### RECORDS TO USE ###
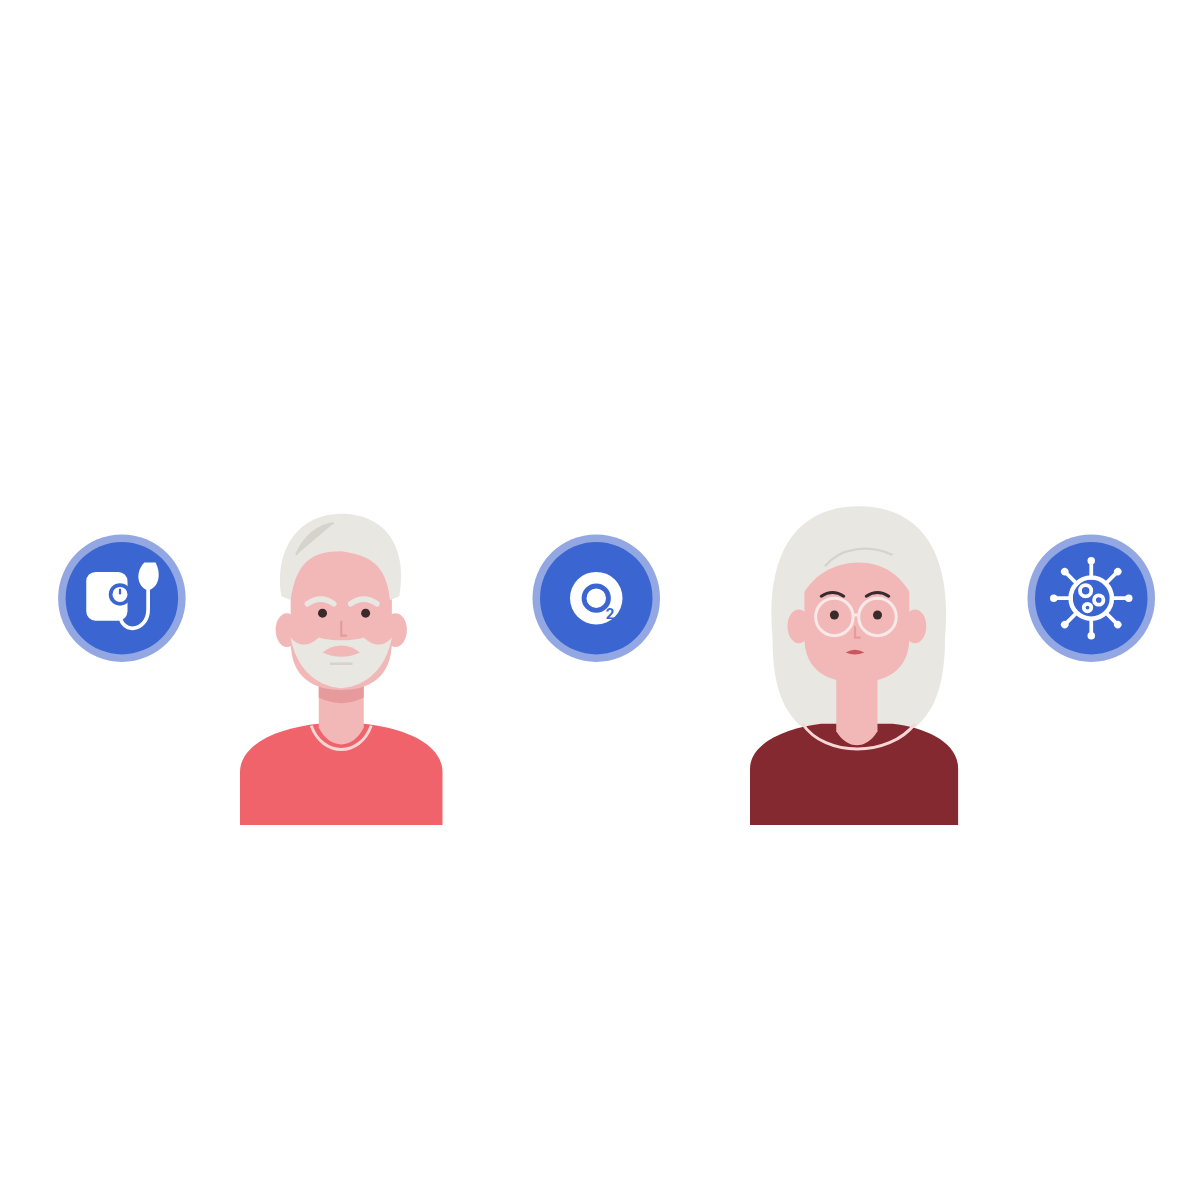
<!DOCTYPE html>
<html lang="en">
<head>
<meta charset="utf-8">
<title>Senior Care Vitals</title>
<link rel="stylesheet" href="https://fonts.googleapis.com/css2?family=Roboto:wght@700&display=swap">
<style>
  :root {
    --bg: #ffffff;
    --badge-ring: #93a8e2;
    --badge-fill: #3b66d2;
    --icon-white: #ffffff;
    --skin: #f2b8b8;
    --skin-shade: #e79a9c;
    --hair: #e9e7e2;
    --hair-shade: #d6d3cc;
    --eye: #3a2a2c;
    --mouth: #c8585e;
    --shirt-coral: #f0636b;
    --shirt-wine: #83292f;
  }
  html, body {
    margin: 0;
    padding: 0;
    width: 1200px;
    height: 1200px;
    overflow: hidden;
    background: var(--bg);
    font-family: "Roboto", sans-serif;
  }
  .scene { display: block; width: 1200px; height: 1200px; }
  .badge-ring { fill: var(--badge-ring); }
  .badge-core { fill: var(--badge-fill); }
  .glyph { fill: var(--icon-white); }
  .glyph-line { fill: none; stroke: var(--icon-white); stroke-width: 2; stroke-linecap: round; }
  .skin { fill: var(--skin); }
  .skin-shade { fill: var(--skin-shade); }
  .hair { fill: var(--hair); }
  .hair-shade { fill: var(--hair-shade); }
  .eye { fill: var(--eye); }
  .oxygen-label { font-size: 8px; font-weight: 700; fill: var(--badge-fill); }
</style>
</head>
<body>
<svg class="scene" viewBox="0 0 640 640" xmlns="http://www.w3.org/2000/svg" role="img" aria-label="Elderly man and woman with blood pressure, oxygen and virus icons">
  <defs>
    <g id="badge">
      <circle class="badge-ring" r="34"/>
      <circle class="badge-core" r="30"/>
    </g>
    <g id="virus-spike">
      <line class="glyph-line" x1="0" y1="-11" x2="0" y2="-19"/>
      <circle class="glyph" cx="0" cy="-20" r="2"/>
    </g>
  </defs>

  <!-- Blood pressure badge -->
  <g class="badge-pressure" transform="translate(65 319)">
    <use href="#badge"/>
    <rect class="glyph" x="-19" y="-14" width="22" height="26" rx="5"/>
    <circle cx="-1" cy="-2" r="6" fill="var(--badge-fill)"/>
    <circle class="glyph" cx="-1" cy="-2" r="4"/>
    <line x1="-1" y1="-2" x2="-1" y2="-5" stroke="var(--badge-fill)" stroke-width="1.2"/>
    <path class="glyph-line" d="M-1 8 C-1 20 14 18 14 6 V-4"/>
    <path class="glyph" d="M14 -4 C8 -6 7 -14 12 -19 H18 C21 -13 20 -6 14 -4 Z"/>
  </g>

  <!-- Oxygen badge -->
  <g class="badge-oxygen" transform="translate(318 319)">
    <use href="#badge"/>
    <circle class="glyph" r="14"/>
    <circle r="6.5" fill="none" stroke="var(--badge-fill)" stroke-width="2.6"/>
    <text class="oxygen-label" x="5" y="11">2</text>
  </g>

  <!-- Virus badge -->
  <g class="badge-virus" transform="translate(582 319)">
    <use href="#badge"/>
    <circle r="11" fill="none" stroke="var(--icon-white)" stroke-width="2.4"/>
    <use href="#virus-spike"/>
    <use href="#virus-spike" transform="rotate(45)"/>
    <use href="#virus-spike" transform="rotate(90)"/>
    <use href="#virus-spike" transform="rotate(135)"/>
    <use href="#virus-spike" transform="rotate(180)"/>
    <use href="#virus-spike" transform="rotate(225)"/>
    <use href="#virus-spike" transform="rotate(270)"/>
    <use href="#virus-spike" transform="rotate(315)"/>
    <circle class="glyph-line" cx="-3" cy="-4" r="3"/>
    <circle class="glyph-line" cx="4" cy="1" r="2.5"/>
    <circle class="glyph-line" cx="-2" cy="5" r="2"/>
  </g>

  <!-- Elderly man -->
  <g class="figure-man">
    <path d="M128 440 V412 C128 396 150 388 170 386 H194 C214 388 236 396 236 412 V440 Z" fill="var(--shirt-coral)"/>
    <path class="skin" d="M170 360 H194 V388 C188 400 176 400 170 388 Z"/>
    <path class="skin-shade" d="M170 362 H194 V372 C186 376 178 376 170 372 Z"/>
    <path d="M166 387 C172 404 192 404 198 387" fill="none" stroke="#f7d6d6" stroke-width="1.6"/>
    <ellipse class="skin" cx="153" cy="336" rx="6" ry="9"/>
    <ellipse class="skin" cx="211" cy="336" rx="6" ry="9"/>
    <path class="skin" d="M155 305 C155 288 209 288 209 305 V342 C209 362 196 368 182 368 C168 368 155 362 155 342 Z"/>
    <path class="hair" d="M155 340 C158 356 168 366 182 367 C196 366 206 356 209 340 C204 346 198 344 194 340 C188 342 176 342 170 340 C166 344 160 346 155 340 Z"/>
    <path class="skin" d="M172 348 C178 343 186 343 192 348 C186 351 178 351 172 348 Z"/>
    <path class="hair-shade" d="M176 354 H188" stroke="var(--hair-shade)" stroke-width="1.4"/>
    <path class="hair" d="M150 318 C146 292 160 274 182 274 C204 274 218 290 213 318 L208 320 C206 300 196 296 182 294 C166 294 158 300 155 320 Z"/>
    <path class="hair-shade" d="M158 296 C162 286 170 280 178 279" fill="none" stroke="var(--hair-shade)" stroke-width="1.2"/>
    <path d="M164 322 Q171 317 178 322" fill="none" stroke="var(--hair)" stroke-width="3" stroke-linecap="round"/>
    <path d="M187 322 Q194 317 201 322" fill="none" stroke="var(--hair)" stroke-width="3" stroke-linecap="round"/>
    <circle class="eye" cx="172" cy="327" r="2.4"/>
    <circle class="eye" cx="195" cy="327" r="2.4"/>
    <path d="M182 331 V339 H185" fill="none" stroke="var(--skin-shade)" stroke-width="1.2"/>
  </g>

  <!-- Elderly woman -->
  <g class="figure-woman">
    <path class="hair" d="M412 340 C408 296 424 270 458 270 C492 270 508 296 504 340 C504 362 500 378 488 388 H428 C416 378 412 362 412 340 Z"/>
    <path d="M400 440 V410 C400 396 420 388 438 386 H476 C494 388 511 396 511 410 V440 Z" fill="var(--shirt-wine)"/>
    <path class="skin" d="M446 360 H468 V390 C462 400 452 400 446 390 Z"/>
    <path d="M428 386 C440 404 474 404 488 386" fill="none" stroke="#f7d6d6" stroke-width="1.6"/>
    <ellipse class="skin" cx="426" cy="334" rx="6" ry="9"/>
    <ellipse class="skin" cx="488" cy="334" rx="6" ry="9"/>
    <path class="skin" d="M429 310 C429 296 485 296 485 310 V340 C485 358 472 364 457 364 C442 364 429 358 429 340 Z"/>
    <path class="hair" d="M426 322 C424 292 440 282 458 282 C476 282 492 292 488 322 C482 306 470 300 458 300 C446 300 432 306 426 322 Z"/>
    <path d="M440 302 C448 292 464 290 476 296" fill="none" stroke="var(--hair-shade)" stroke-width="1.2"/>
    <path d="M438 318 Q444 314 450 318" fill="none" stroke="var(--eye)" stroke-width="1.6" stroke-linecap="round"/>
    <path d="M462 318 Q468 314 474 318" fill="none" stroke="var(--eye)" stroke-width="1.6" stroke-linecap="round"/>
    <circle class="eye" cx="445" cy="328" r="2.4"/>
    <circle class="eye" cx="468" cy="328" r="2.4"/>
    <circle cx="445" cy="329" r="10" fill="none" stroke="#f8e8e8" stroke-width="1.6"/>
    <circle cx="468" cy="329" r="10" fill="none" stroke="#f8e8e8" stroke-width="1.6"/>
    <line x1="455" y1="328" x2="458" y2="328" stroke="#f8e8e8" stroke-width="1.6"/>
    <path d="M456 334 V340 H459" fill="none" stroke="var(--skin-shade)" stroke-width="1.2"/>
    <path d="M451 348 Q456 345 461 348 Q456 350 451 348 Z" fill="var(--mouth)"/>
  </g>
</svg>
</body>
</html>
###
* **EXERCISE DIRECTIONS**
Make an exact copy of the records from their first line through the line containing "none; stroke: var(--icon-white);", both ends included, with the pictures omitted.

* **ANSWER SPACE**
<!DOCTYPE html>
<html lang="en">
<head>
<meta charset="utf-8">
<title>Senior Care Vitals</title>
<link rel="stylesheet" href="https://fonts.googleapis.com/css2?family=Roboto:wght@700&display=swap">
<style>
  :root {
    --bg: #ffffff;
    --badge-ring: #93a8e2;
    --badge-fill: #3b66d2;
    --icon-white: #ffffff;
    --skin: #f2b8b8;
    --skin-shade: #e79a9c;
    --hair: #e9e7e2;
    --hair-shade: #d6d3cc;
    --eye: #3a2a2c;
    --mouth: #c8585e;
    --shirt-coral: #f0636b;
    --shirt-wine: #83292f;
  }
  html, body {
    margin: 0;
    padding: 0;
    width: 1200px;
    height: 1200px;
    overflow: hidden;
    background: var(--bg);
    font-family: "Roboto", sans-serif;
  }
  .scene { display: block; width: 1200px; height: 1200px; }
  .badge-ring { fill: var(--badge-ring); }
  .badge-core { fill: var(--badge-fill); }
  .glyph { fill: var(--icon-white); }
  .glyph-line { fill: none; stroke: var(--icon-white); stroke-width: 2; stroke-linecap: round; }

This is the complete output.